Singapore Math in the American Classroom
I had the opportunity to attend a forum dedicated to understanding the math curriculum in Singapore. From the results of the TIMMS report in 1999 – it is clear that the way Singapore prepares its students in math is extraordinary. The style and content of the textbooks they utilize to teach their students is something that the United States could benefit from. In fact, many schools, like South River Public Schools in New Jersey, have started incorporating Singapore math textbooks into their curriculum and they’ve found the following results:
In the 3rd grade:
- Advanced proficient scores increased by 12.2 percent
- Proficient scores increased by 3.18 percent
- Partially proficient scores decreased by 15.38 percent
In the 4th grade:
- Advanced proficient scores increased by 8.43 percent
- Proficient scores increased by 1.36 percent
- Partially proficient scores decreased by 9.79 percent
These are some big improvements — but the question on my mind when I heard them was, “Why?”

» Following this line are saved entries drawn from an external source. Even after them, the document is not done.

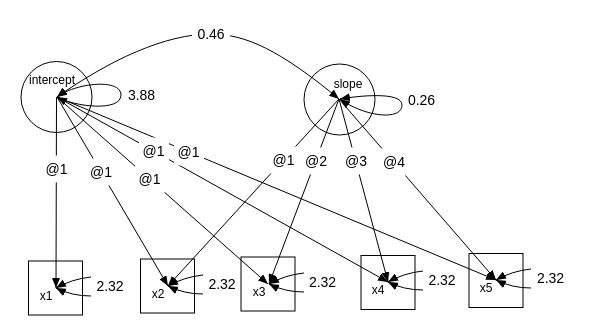
<!DOCTYPE html>
<html lang="en">
<head>
<meta charset="utf-8">
<title>Latent growth model path diagram</title>
<style>
:root { --ink: #000; --paper: #fff; }
html, body { margin: 0; background: var(--paper); }
.diagram {
  position: relative; width: 590px; height: 336px; overflow: hidden;
  background: var(--paper); color: var(--ink);
  font-family: "Liberation Sans", Arial, sans-serif;
}
.paths { position: absolute; inset: 0; display: block; }
.shapes, .edges { fill: none; stroke: var(--ink); stroke-width: 1; }
.arrowhead { fill: var(--ink); stroke: none; }
.directed { marker-end: url(#arrow); }
.mutual { marker-start: url(#arrow); marker-end: url(#arrow); }
.name, .weight, .variance {
  position: absolute; left: var(--x); top: var(--y);
  transform: translate(-50%, -50%); white-space: nowrap;
}
.name { font-size: 12px; line-height: 14px; }
.weight, .variance {
  height: 27px; line-height: 27px;
  font-size: 14px; text-align: center; background: var(--paper);
}
.weight { width: 30px; }
.weight.covariance { width: 38px; }
.variance { width: 34px; }
</style>
</head>
<body>
<main class="diagram">
  <svg class="paths" width="590" height="336" viewBox="0 0 590 336" aria-hidden="true">
    <defs>
      <marker id="arrow" markerUnits="userSpaceOnUse" markerWidth="10" markerHeight="8" refX="10" refY="4" orient="auto-start-reverse">
        <path class="arrowhead" d="M0 0L10 4L0 8Z"/>
      </marker>
      <rect id="observed" width="54" height="54"/>
      <g id="residual">
        <path class="directed" d="M35 -11Q16 -9 0 0"/>
        <path class="directed" d="M35 8Q16 8 0 0"/>
      </g>
    </defs>
    <g class="shapes">
      <circle cx="56.5" cy="97" r="35.5"/>
      <circle cx="339.5" cy="99.5" r="35.5"/>
      <use href="#observed" x="28.5" y="261"/>
      <use href="#observed" x="140.5" y="259"/>
      <use href="#observed" x="241" y="257"/>
      <use href="#observed" x="361" y="255.5"/>
      <use href="#observed" x="469" y="253.5"/>
    </g>
    <g class="edges">
      <path class="mutual" d="M57 97C110 60 165 34 211 34C245 34 280 50 339 99"/>
      <path class="mutual" d="M57 97C75 83 121 78 121 95C121 112 75 107 57 97"/>
      <path class="mutual" d="M340 99C357 96 402 91 402 105C402 121 365 117 340 99"/>
      <path class="directed" d="M56.5 97L56 288"/>
      <path class="directed" d="M57 97L168 286"/>
      <path class="directed" d="M57 97L268 284"/>
      <path class="directed" d="M57 97L388 282"/>
      <path class="directed" d="M57 97L496 280"/>
      <path class="directed" d="M339 99L168 286"/>
      <path class="directed" d="M339 99L269 284"/>
      <path class="directed" d="M339 99L388 282"/>
      <path class="directed" d="M339 99L496 280"/>
      <use href="#residual" x="56" y="288"/>
      <use href="#residual" x="168" y="286"/>
      <use href="#residual" x="269" y="284"/>
      <use href="#residual" x="388" y="282"/>
      <use href="#residual" x="496" y="280"/>
    </g>
  </svg>

  <span class="name" style="--x:52px;--y:80px">intercept</span>
  <span class="name" style="--x:348px;--y:84px">slope</span>
  <span class="name" style="--x:46px;--y:296px">x1</span>
  <span class="name" style="--x:158px;--y:294px">x2</span>
  <span class="name" style="--x:259px;--y:292px">x3</span>
  <span class="name" style="--x:378px;--y:290px">x4</span>
  <span class="name" style="--x:486px;--y:288px">x5</span>

  <span class="weight covariance" style="--x:211px;--y:34px">0.46</span>
  <span class="weight" style="--x:56.5px;--y:169px">@1</span>
  <span class="weight" style="--x:101px;--y:172px">@1</span>
  <span class="weight" style="--x:149.5px;--y:179px">@1</span>
  <span class="weight" style="--x:153.5px;--y:151px">@1</span>
  <span class="weight" style="--x:188.5px;--y:152px">@1</span>
  <span class="weight" style="--x:283.5px;--y:160px">@1</span>
  <span class="weight" style="--x:316px;--y:161px">@2</span>
  <span class="weight" style="--x:356px;--y:161px">@3</span>
  <span class="weight" style="--x:394px;--y:162px">@4</span>

  <span class="variance" style="--x:141.5px;--y:95px">3.88</span>
  <span class="variance" style="--x:421.5px;--y:100px">0.26</span>
  <span class="variance" style="--x:110px;--y:286px">2.32</span>
  <span class="variance" style="--x:222px;--y:284px">2.32</span>
  <span class="variance" style="--x:322.5px;--y:282px">2.32</span>
  <span class="variance" style="--x:442px;--y:280px">2.32</span>
  <span class="variance" style="--x:550.5px;--y:278px">2.32</span>
</main>
</body>
</html>
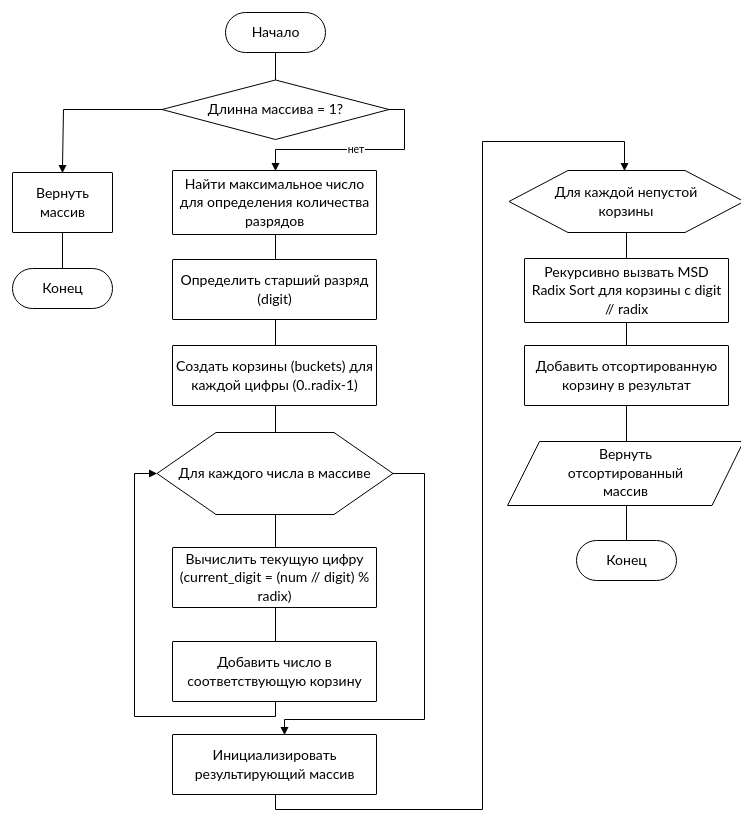
<!DOCTYPE html>
<html lang="ru">
<head>
<meta charset="utf-8">
<title>Блок-схема поразрядной сортировки</title>
<style>
  :root { --ink: #000; --paper: #fff; }
  * { box-sizing: border-box; }
  html, body { margin: 0; width: 741px; height: 829px; overflow: hidden; background: var(--paper); }
  .flowchart {
    position: relative; width: 741px; height: 829px; overflow: hidden;
    color: var(--ink); font: 14px/18.5px Lato, Carlito, "Open Sans", sans-serif;
  }
  .connectors { position: absolute; left: 0; top: 0; }
  .lines, .shapes { stroke: var(--ink); stroke-width: 1; }
  .lines { fill: none; }
  .shapes { fill: var(--paper); }
  .arrows { fill: var(--ink); }
  .node {
    position: absolute; left: var(--x); top: var(--y); width: var(--w); height: var(--h);
    display: flex; align-items: center; justify-content: center;
    text-align: center; white-space: nowrap;
  }
  .process, .terminator { border: 1px solid var(--ink); background: var(--paper); }
  .process { border-radius: 1px; }
  .terminator { border-radius: 21px; }
  .main { --x: 172px; --w: 205px; }
  .side { --x: 524px; --w: 205px; }
  .branch-label {
    position: absolute; left: 347px; top: 142px; width: 18px; height: 14px;
    display: flex; align-items: center; justify-content: center;
    background: var(--paper); font-size: 10.5px; line-height: 14px;
  }
</style>
</head>
<body>
<main class="flowchart">
  <svg class="connectors" width="741" height="829" viewBox="0 0 741 829" aria-hidden="true">
    <defs>
      <polygon id="arrow-down" points="-4,-8 4,-8 0,0"/>
    </defs>
    <g class="lines">
      <path d="M275.5 52V80"/>
      <path d="M162 109.500H63.500L62.500 166"/>
      <path d="M389 109.500H404.500V149.500H275.500V164"/>
      <path d="M62.500 232V268"/>
      <path d="M275.500 234V260M275.500 319V346M275.500 405V433M275.500 514V548M275.500 607V642"/>
      <path d="M275.500 701V716.500H134.500V473.500H150"/>
      <path d="M393 473.500H424.500V719.500H284.500V728"/>
      <path d="M275.500 794V809.500H482.500V141.500H624.500V164"/>
      <path d="M626.500 232V259M626.500 322V346M626.500 405V442M626.500 505V541"/>
    </g>
    <g class="arrows">
      <use href="#arrow-down" x="62.500" y="173"/>
      <use href="#arrow-down" x="275.500" y="171"/>
      <use href="#arrow-down" x="284.500" y="735"/>
      <use href="#arrow-down" x="624.500" y="171"/>
      <use href="#arrow-down" transform="translate(157 473.500) rotate(-90)"/>
    </g>
    <g class="shapes">
      <polygon points="162,109.500 275.500,80 389,109.500 275.500,139.500"/>
      <polygon points="157,473.500 216,432.500 334,432.500 393,473.500 334,514.500 216,514.500"/>
      <polygon points="509,201.500 568,170.500 685,170.500 744,201.500 685,232.500 568,232.500"/>
      <polygon points="539.500,441.500 743.500,441.500 712,505.500 507.500,505.500"/>
    </g>
  </svg>

  <div class="node terminator" style="--x:225px;--y:12px;--w:101px;--h:41px">Начало</div>
  <div class="node decision" style="--x:162px;--y:79px;--w:227px;--h:60px">Длинна массива = 1?</div>
  <span class="branch-label">нет</span>

  <div class="node process" style="--x:12px;--y:172px;--w:101px;--h:61px">Вернуть<br>массив</div>
  <div class="node terminator" style="--x:12px;--y:268px;--w:101px;--h:41px">Конец</div>

  <div class="node process main" style="--y:170px;--h:65px">Найти максимальное число<br>для определения количества<br>разрядов</div>
  <div class="node process main" style="--y:259px;--h:61px">Определить старший разряд<br>(digit)</div>
  <div class="node process main" style="--y:345px;--h:61px">Создать корзины (buckets) для<br>каждой цифры (0..radix-1)</div>
  <div class="node loop" style="--x:157px;--y:432px;--w:235px;--h:82px">Для каждого числа в массиве</div>
  <div class="node process main" style="--y:547px;--h:61px">Вычислить текущую цифру<br>(current_digit = (num // digit) %<br>radix)</div>
  <div class="node process main" style="--y:641px;--h:61px">Добавить число в<br>соответствующую корзину</div>
  <div class="node process main" style="--y:734px;--h:61px">Инициализировать<br>результирующий массив</div>

  <div class="node loop" style="--x:509px;--y:170px;--w:234px;--h:63px">Для каждой непустой<br>корзины</div>
  <div class="node process side" style="--y:258px;--h:65px">Рекурсивно вызвать MSD<br>Radix Sort для корзины с digit<br>// radix</div>
  <div class="node process side" style="--y:345px;--h:61px">Добавить отсортированную<br>корзину в результат</div>
  <div class="node output" style="--x:508px;--y:441px;--w:235px;--h:64px">Вернуть<br>отсортированный<br>массив</div>
  <div class="node terminator" style="--x:576px;--y:540px;--w:101px;--h:41px">Конец</div>
</main>
</body>
</html>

Dr. Yeap Ban Har from the National Institute of Education in Singapore explained that the math textbooks that the students use do not focus on rote memorization but instead rely on the human ability to visualize. He also explained that the textbooks include a “collection of tasks which are carefully selected to provide variation to strong conceptual development.”
It was a very fascinating forum and I encourage you to try some of the examples from the math books and let me know your thoughts on them.
Uniformity in our Graduation Data
Over the past few months, I’ve increasingly written about the dropout crisis facing our nation. One post that I distinctly remember pertains to the lack of uniformity for states reporting their dropout statistics.
Yesterday, Secretary of Education Margaret Spellings attempted to fix this problem by issuing proposed federal regulations which, in addition to other things, would create a uniform graduation rate reporting system among states.
The formula that states will now need to use is one that was agreed upon by the nation’s governors in 2005. Spellings also illustrated how the dropout epidemic negatively affects our economy:
Over their lifetimes, dropouts from the class of 2007 alone will cost our nation more than $300 billion in lost wages, lost taxes, and lost productivity. Increasing graduation rates by just five percent, for male students alone, would save us nearly $8 billion each year.
I think it is important that we take steps to solve our nation’s dropout crisis and it’s imperative that all states use the same formula, so we can truly know how the severity of the epidemic. Solving this crisis is going to take a lot of hard work and collaboration with leaders at all levels of government and I commend Sec. Spellings for continuing this dialogue yesterday.
You can read her full remarks at the Department of Education’s Website